Following the release of the Ombudsman’s report in April this year there have been a number of changes mooted in relation to franchisor responsibilities.
The proposed changes combined with the introduction later this year of an extension of unfair contract terms protections to cover small business contracts means that more than ever before franchisors must be fully informed of their legal obligations to avoid inadvertently breaking the law.
Current franchisor obligations under the Fair Work Act
The provisions of the Fair Work Act 2009 (Cth) (FWA) already provide for “accessorial liability” if a person (which would include a franchisor) is “knowingly involved in” a contravention of the FWA. A franchisor will be involved in the contravention if it:
· aided, abetted, counselled or procured the contravention; or
· has induced the contravention, whether by threats or promises or otherwise; or
· has been in any way, by act or omission, directly or indirectly, knowingly concerned in or party to the contravention; or
· has conspired with others to effect the contravention.
Deliberately ignoring obvious facts or turning a blind eye may give rise to liability on the part of the franchisor as an accessory.
Increased franchisor liability for workplace law breaches
Following the release of the Ombudsmans report, the government proposed to strengthen the FWA to protect employees employed by franchisees.
The government’s Policy to Protect Vulnerable Workers proposes significant increases in penalties for non-compliance with the record-keeping obligations in the FWA from a current maximum of $27,000 per breach to a maximum of $270,000 per breach.
It is also proposes that franchisors will be liable for the breaches by the franchisee if it can be shown that:
· the franchisor should have reasonably been aware of the breaches committed by the franchisee; and
· the franchisor could have reasonably taken (and failed to take) action to prevent those breaches from taking place.
The importance of taking reasonable steps
The proposed amendments to the FWA contain an exemption for any franchisor who is found to have taken reasonable steps to educate its franchisees about workplace obligations and who have put in place clear processes to ensure this education is provided to franchisees.
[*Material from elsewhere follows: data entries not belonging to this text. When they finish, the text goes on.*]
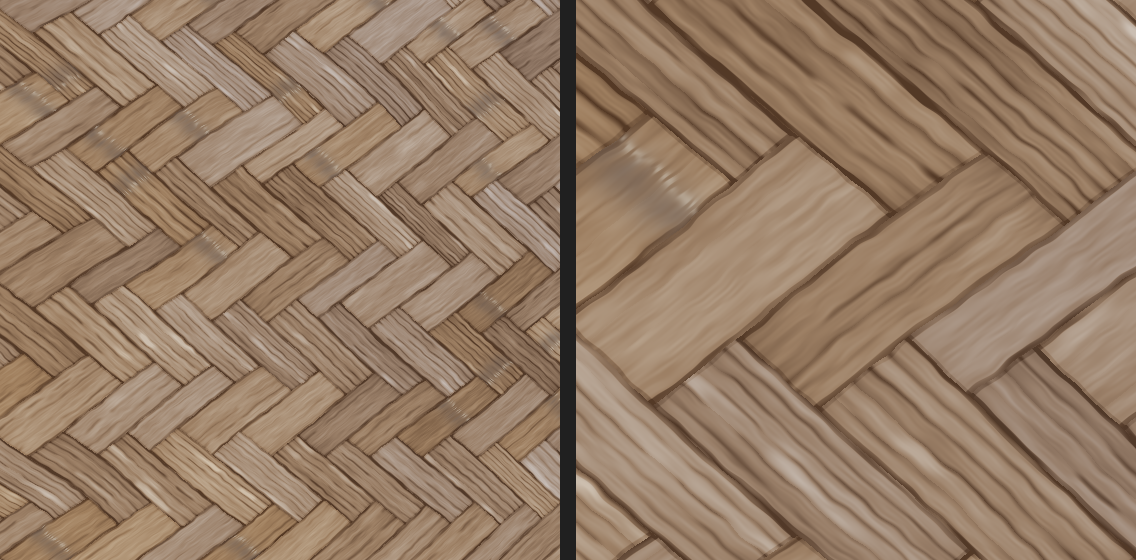
Left: the whole. Right: its middle third, enlarged.
This texture is drawn by a Shadertoy shader. Its source:

```glsl
// Woven bamboo matting: a three-over, three-under twill of split strips that
// forms horizontal herringbone rows. Two skewed lane axes pick the top strip;
// hashes and stretched noise add splits, grain, stains and glossy fibres.

const vec2 STRIPS = vec2(8.6, 1.7);    // strips across: linear, quadratic in x
const vec2 ROWS = vec2(3.94, 0.53);    // row pairs up: at left, gain to right
const float ROW_ORIGIN = 0.03;         // height of the lowest rising row
const float FLOAT_LENGTH = 3.0;        // lanes crossed by each visible piece
const float LANE_JITTER = 0.34;        // unevenness of strip widths
const float WARP = 0.24;               // slow bending of the lanes
const float SEAM = 0.045;              // dark gap, in strip widths
const float KNOT_CHANCE = 0.24;
const vec3 SHADOW = vec3(0.32, 0.225, 0.155);
const vec3 STRAW = vec3(0.605, 0.505, 0.405);
const vec3 SHEEN = vec3(0.79, 0.755, 0.70);
const vec3 STAIN = vec3(0.39, 0.335, 0.31);
const vec3 WARM = vec3(1.04, 0.99, 0.91);
const vec3 COOL = vec3(0.98, 0.985, 1.05);

float hash(vec2 p) {
    vec3 q = fract(vec3(p.xyx) * 0.1031);
    q += dot(q, q.yzx + 33.33);
    return fract((q.x + q.y) * q.z);
}

float noise(vec2 p) {
    vec2 i = floor(p), f = fract(p);
    f = f * f * (3.0 - 2.0 * f);
    return mix(mix(hash(i), hash(i + vec2(1, 0)), f.x),
               mix(hash(i + vec2(0, 1)), hash(i + vec2(1, 1)), f.x), f.y);
}

// Position of the lower boundary of a lane on one axis
float laneEdge(float id, float axis) {
    return id + LANE_JITTER * (hash(vec2(id + 71.0, axis * 17.0)) - 0.5);
}

// Index of the lane that holds a coordinate
float laneAt(float c, float axis) {
    float k = floor(c + 0.5);
    return c > laneEdge(k, axis) ? k : k - 1.0;
}

// Dark line around distance zero, smoothed to the pixel size
float groove(float d, float width, float px) {
    return 1.0 - smoothstep(width - 0.5 * px, width + px, d);
}

void mainImage(out vec4 fragColor, in vec2 fragCoord) {
    vec2 uv = fragCoord / iResolution.xy;
    float px = 16.0 / iResolution.y;

    // Skewed axes: a runs up to the right, b runs down to the right
    float s = uv.x * (STRIPS.x + STRIPS.y * uv.x);
    float r = (uv.y - ROW_ORIGIN) * (ROWS.x + ROWS.y * uv.x) + 0.5 / FLOAT_LENGTH;
    float a = s + FLOAT_LENGTH * r + WARP * (noise(uv * 6.0) - 0.5);
    float b = s - FLOAT_LENGTH * r + WARP * (noise(uv * 6.0 + 40.0) - 0.5);
    a += 0.035 * (noise(vec2(a, b) * 5.0) - 0.5);
    b += 0.035 * (noise(vec2(b, a) * 5.0 + 9.0) - 0.5);

    // Twill rule: find the strip on top and its visible piece
    float ia = laneAt(a, 1.0), ib = laneAt(b, 2.0);
    float period = 2.0 * FLOAT_LENGTH;
    float run = floor((ia - ib) / period);
    bool rising = ia - ib - period * run < FLOAT_LENGTH;
    float id = rising ? ib : ia;
    float first = rising ? ib + period * run : ia - period * (run + 1.0) + 1.0;
    float alongAxis = rising ? 1.0 : 2.0, acrossAxis = 3.0 - alongAxis;
    float along = rising ? a : b, across = rising ? b : a;

    // Local coordinates: t along the piece, v across it, both 0 to 1
    float start = laneEdge(first, alongAxis), side = laneEdge(id, acrossAxis);
    float len = laneEdge(first + FLOAT_LENGTH, alongAxis) - start;
    float width = laneEdge(id + 1.0, acrossAxis) - side;
    float t = (along - start) / len, v = (across - side) / width;
    vec2 seed = vec2(id + 50.0, run * 7.0 + (rising ? 20.0 : 120.0));
    float rnd = hash(seed), rnd2 = hash(seed + 3.7), rnd3 = hash(seed + 8.3);

    // Piece tone and long fine grain
    float streak = noise(vec2(along * 1.3, across * 15.0) + seed);
    float fine = noise(vec2(along * 4.0, across * 34.0) + seed * 3.0);
    float tone = 0.575 + 0.25 * (rnd - 0.5) + 0.17 * (streak - 0.5) + 0.12 * (fine - 0.5);
    tone += 0.12 * (noise(uv * 9.0 + 15.0) - 0.5);

    // Splits: falling strips are ribbed, rising ones only lightly cracked
    float count = rising ? 3.0 + floor(rnd2 * 3.0) : 4.0 + floor(rnd2 * 3.0);
    float bend = 0.05 * (noise(vec2(along * 1.5, id * 9.0)) - 0.5);
    float fibre = (v + bend) * count, cell = floor(fibre);
    float rib = fract(fibre), nearest = floor(fibre + 0.5);
    float splitRnd = hash(seed + nearest * 5.1);
    float depth = rising ? 0.24 * smoothstep(0.45, 1.0, splitRnd) : 0.13 + 0.20 * splitRnd;
    depth *= smoothstep(0.1, 0.55, noise(vec2(along * 2.2, nearest * 7.0) + seed));
    float fibrePx = px * count / width;
    tone -= depth * groove(abs(fibre - nearest), 0.07, max(fibrePx, 0.16));
    float fibreRnd = hash(seed + cell * 2.3 + 60.0);
    tone += (rising ? 0.05 : 0.15) * (fibreRnd - 0.5);
    tone += (rising ? 0.0 : 0.10) * (sin(3.14159 * rib) - 0.6);

    // Gaps beside the strip and the dip at each end
    float sideGap = min(v, 1.0 - v) * width, endGap = min(t, 1.0 - t) * len;
    float worn = 0.35 + 0.65 * noise(vec2(along * 3.0, id * 5.0));
    tone -= 0.42 * worn * groove(sideGap, SEAM, px);
    tone -= 0.24 * worn * groove(endGap, SEAM * 0.7, px);
    tone -= 0.09 * exp(-endGap * 7.0) + 0.06 * exp(-sideGap * 12.0);

    // Glossy fibres catch light in short patches
    float gloss = smoothstep(0.62, 0.95, fibreRnd) * (rising ? 0.35 : 1.0);
    gloss *= smoothstep(0.45, 0.85, noise(vec2(along * 1.6, cell * 4.0) + seed));
    tone += 0.26 * gloss * sin(3.14159 * rib);

    // Tone ramp, then warm and cool drift
    tone = clamp(tone, 0.0, 1.0);
    vec3 color = mix(SHADOW, STRAW, min(2.0 * tone, 1.0));
    color = mix(color, SHEEN, max(2.0 * tone - 1.0, 0.0));
    color *= mix(WARM, COOL, clamp(0.75 * rnd3 + 0.35 * (uv.x + uv.y) - 0.2, 0.0, 1.0));

    // Stained nodes cross a few pieces, with a pale rim
    float node = (t - 0.2 - 0.6 * rnd2) * len + 0.12 * (noise(vec2(v * 5.0, id)) - 0.5);
    float hasKnot = step(rnd3, KNOT_CHANCE);
    float stain = exp(-node * node * 14.0) * (0.35 + 0.65 * streak);
    color = mix(color, STAIN, 0.6 * hasKnot * stain);
    float rim = exp(-pow((node - 0.22) * 14.0, 2.0)) * smoothstep(0.35, 0.8, fine);
    color = mix(color, SHEEN, 0.55 * hasKnot * rim);

    fragColor = vec4(color, 1.0);
}
```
Disclosure documents reminder!
All of our franchisor clients are reminded that you have until 31 October 2016 to update your disclosure document.